PROBLEM DETAILS. Each line of the data must be given back verbatim, with pictures removed.

+ + + +

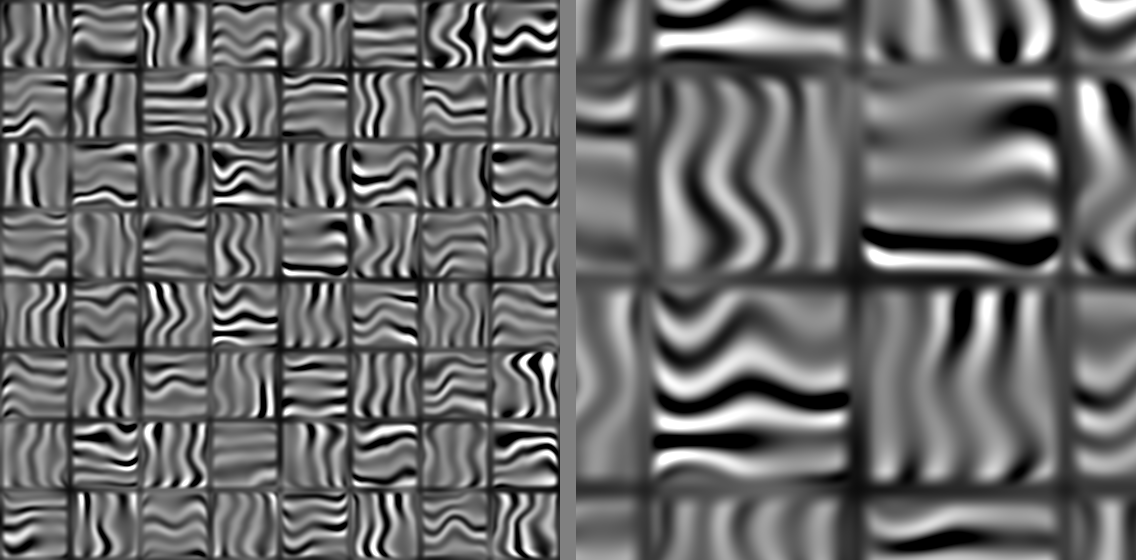
Left: the whole. Right: its middle third, enlarged.
Write a three.js fragment shader that draws this texture.

```glsl
varying vec2 vUv;

const float CELLS = 8.0;            // weave blocks across and down
const float STRANDS = 4.0;          // strands per block
const float BEND = 1.3;             // sideways wander, in strand widths
const float BASE_GREY = 0.47;
const float MIN_RELIEF = 0.06;
const float MAX_RELIEF = 0.62;
const float END_BOOST = 0.45;       // extra relief where strands dive under
const float FIBRE_GRAIN = 0.12;
const float GROOVE_DARK = 0.04;
const float GROOVE_LIGHT = 0.46;
const float GROOVE_WIDTH = 0.10;    // in block widths
const float TAU = 6.283185;

float hash(vec2 p) {
  vec3 q = fract(p.xyx * 0.1031);
  q += dot(q, q.yzx + 33.33);
  return fract((q.x + q.y) * q.z);
}

float noise(vec2 p) {
  vec2 i = floor(p);
  vec2 f = fract(p);
  f = f * f * (3.0 - 2.0 * f);
  float low = mix(hash(i), hash(i + vec2(1.0, 0.0)), f.x);
  float high = mix(hash(i + vec2(0.0, 1.0)), hash(i + vec2(1.0, 1.0)), f.x);
  return mix(low, high, f.y);
}

// Grey of one block; p.x runs along the strands, p.y across them
float strandGrey(vec2 p, vec2 cell) {
  vec2 seed = cell * 17.0 + 41.0;

  // Strands wander sideways along their length
  float wander = noise(p * vec2(3.2, 1.8) + seed) - 0.5;
  float strand = (p.y + 0.5) * STRANDS + BEND * wander;
  float ridge = -cos(TAU * strand);

  // Relief differs by block, by strand and along each strand
  float blockRelief = mix(0.55, 1.4, hash(cell + 7.0));
  float patchy = noise(vec2(p.x * 2.2, strand * 0.9) + seed + 5.3);
  float relief = MIN_RELIEF + MAX_RELIEF * patchy * patchy * blockRelief;
  relief *= 1.0 + END_BOOST * smoothstep(0.2, 0.42, abs(p.x));

  float grain = noise(vec2(p.x * 3.0, strand * 2.0) + seed + 9.7) - 0.5;
  return BASE_GREY + relief * ridge + FIBRE_GRAIN * grain;
}

void main() {
  vec2 grid = vUv * CELLS;
  vec2 cell = floor(grid);
  vec2 local = fract(grid) - 0.5;

  // Alternate horizontal and vertical blocks
  bool horizontal = mod(cell.x + cell.y, 2.0) < 0.5;
  vec2 p = horizontal ? local : local.yx;
  float grey = strandGrey(p, cell);

  // Uneven shadow between blocks, deepest at the corners
  vec2 edge = smoothstep(0.5 - GROOVE_WIDTH, 0.5, abs(local));
  float groove = mix(GROOVE_DARK, GROOVE_LIGHT, noise(grid * 2.3 + 3.7));
  groove *= 1.0 - 0.45 * edge.x * edge.y;
  float cover = (1.0 - edge.x) * (1.0 - edge.y);
  grey = mix(groove, grey, cover);

  gl_FragColor = vec4(vec3(clamp(grey, 0.0, 1.0)), 1.0);
}
```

+ + + +

ANSWER.
Left: the whole. Right: its middle third, enlarged.
Write a three.js fragment shader that draws this texture.

```glsl
varying vec2 vUv;

const float CELLS = 8.0;            // weave blocks across and down
const float STRANDS = 4.0;          // strands per block
const float BEND = 1.3;             // sideways wander, in strand widths
const float BASE_GREY = 0.47;
const float MIN_RELIEF = 0.06;
const float MAX_RELIEF = 0.62;
const float END_BOOST = 0.45;       // extra relief where strands dive under
const float FIBRE_GRAIN = 0.12;
const float GROOVE_DARK = 0.04;
const float GROOVE_LIGHT = 0.46;
const float GROOVE_WIDTH = 0.10;    // in block widths
const float TAU = 6.283185;

float hash(vec2 p) {
  vec3 q = fract(p.xyx * 0.1031);
  q += dot(q, q.yzx + 33.33);
  return fract((q.x + q.y) * q.z);
}

float noise(vec2 p) {
  vec2 i = floor(p);
  vec2 f = fract(p);
  f = f * f * (3.0 - 2.0 * f);
  float low = mix(hash(i), hash(i + vec2(1.0, 0.0)), f.x);
  float high = mix(hash(i + vec2(0.0, 1.0)), hash(i + vec2(1.0, 1.0)), f.x);
  return mix(low, high, f.y);
}

// Grey of one block; p.x runs along the strands, p.y across them
float strandGrey(vec2 p, vec2 cell) {
  vec2 seed = cell * 17.0 + 41.0;

  // Strands wander sideways along their length
  float wander = noise(p * vec2(3.2, 1.8) + seed) - 0.5;
  float strand = (p.y + 0.5) * STRANDS + BEND * wander;
  float ridge = -cos(TAU * strand);

  // Relief differs by block, by strand and along each strand
  float blockRelief = mix(0.55, 1.4, hash(cell + 7.0));
  float patchy = noise(vec2(p.x * 2.2, strand * 0.9) + seed + 5.3);
  float relief = MIN_RELIEF + MAX_RELIEF * patchy * patchy * blockRelief;
  relief *= 1.0 + END_BOOST * smoothstep(0.2, 0.42, abs(p.x));

  float grain = noise(vec2(p.x * 3.0, strand * 2.0) + seed + 9.7) - 0.5;
  return BASE_GREY + relief * ridge + FIBRE_GRAIN * grain;
}

void main() {
  vec2 grid = vUv * CELLS;
  vec2 cell = floor(grid);
  vec2 local = fract(grid) - 0.5;

  // Alternate horizontal and vertical blocks
  bool horizontal = mod(cell.x + cell.y, 2.0) < 0.5;
  vec2 p = horizontal ? local : local.yx;
  float grey = strandGrey(p, cell);

  // Uneven shadow between blocks, deepest at the corners
  vec2 edge = smoothstep(0.5 - GROOVE_WIDTH, 0.5, abs(local));
  float groove = mix(GROOVE_DARK, GROOVE_LIGHT, noise(grid * 2.3 + 3.7));
  groove *= 1.0 - 0.45 * edge.x * edge.y;
  float cover = (1.0 - edge.x) * (1.0 - edge.y);
  grey = mix(groove, grey, cover);

  gl_FragColor = vec4(vec3(clamp(grey, 0.0, 1.0)), 1.0);
}
```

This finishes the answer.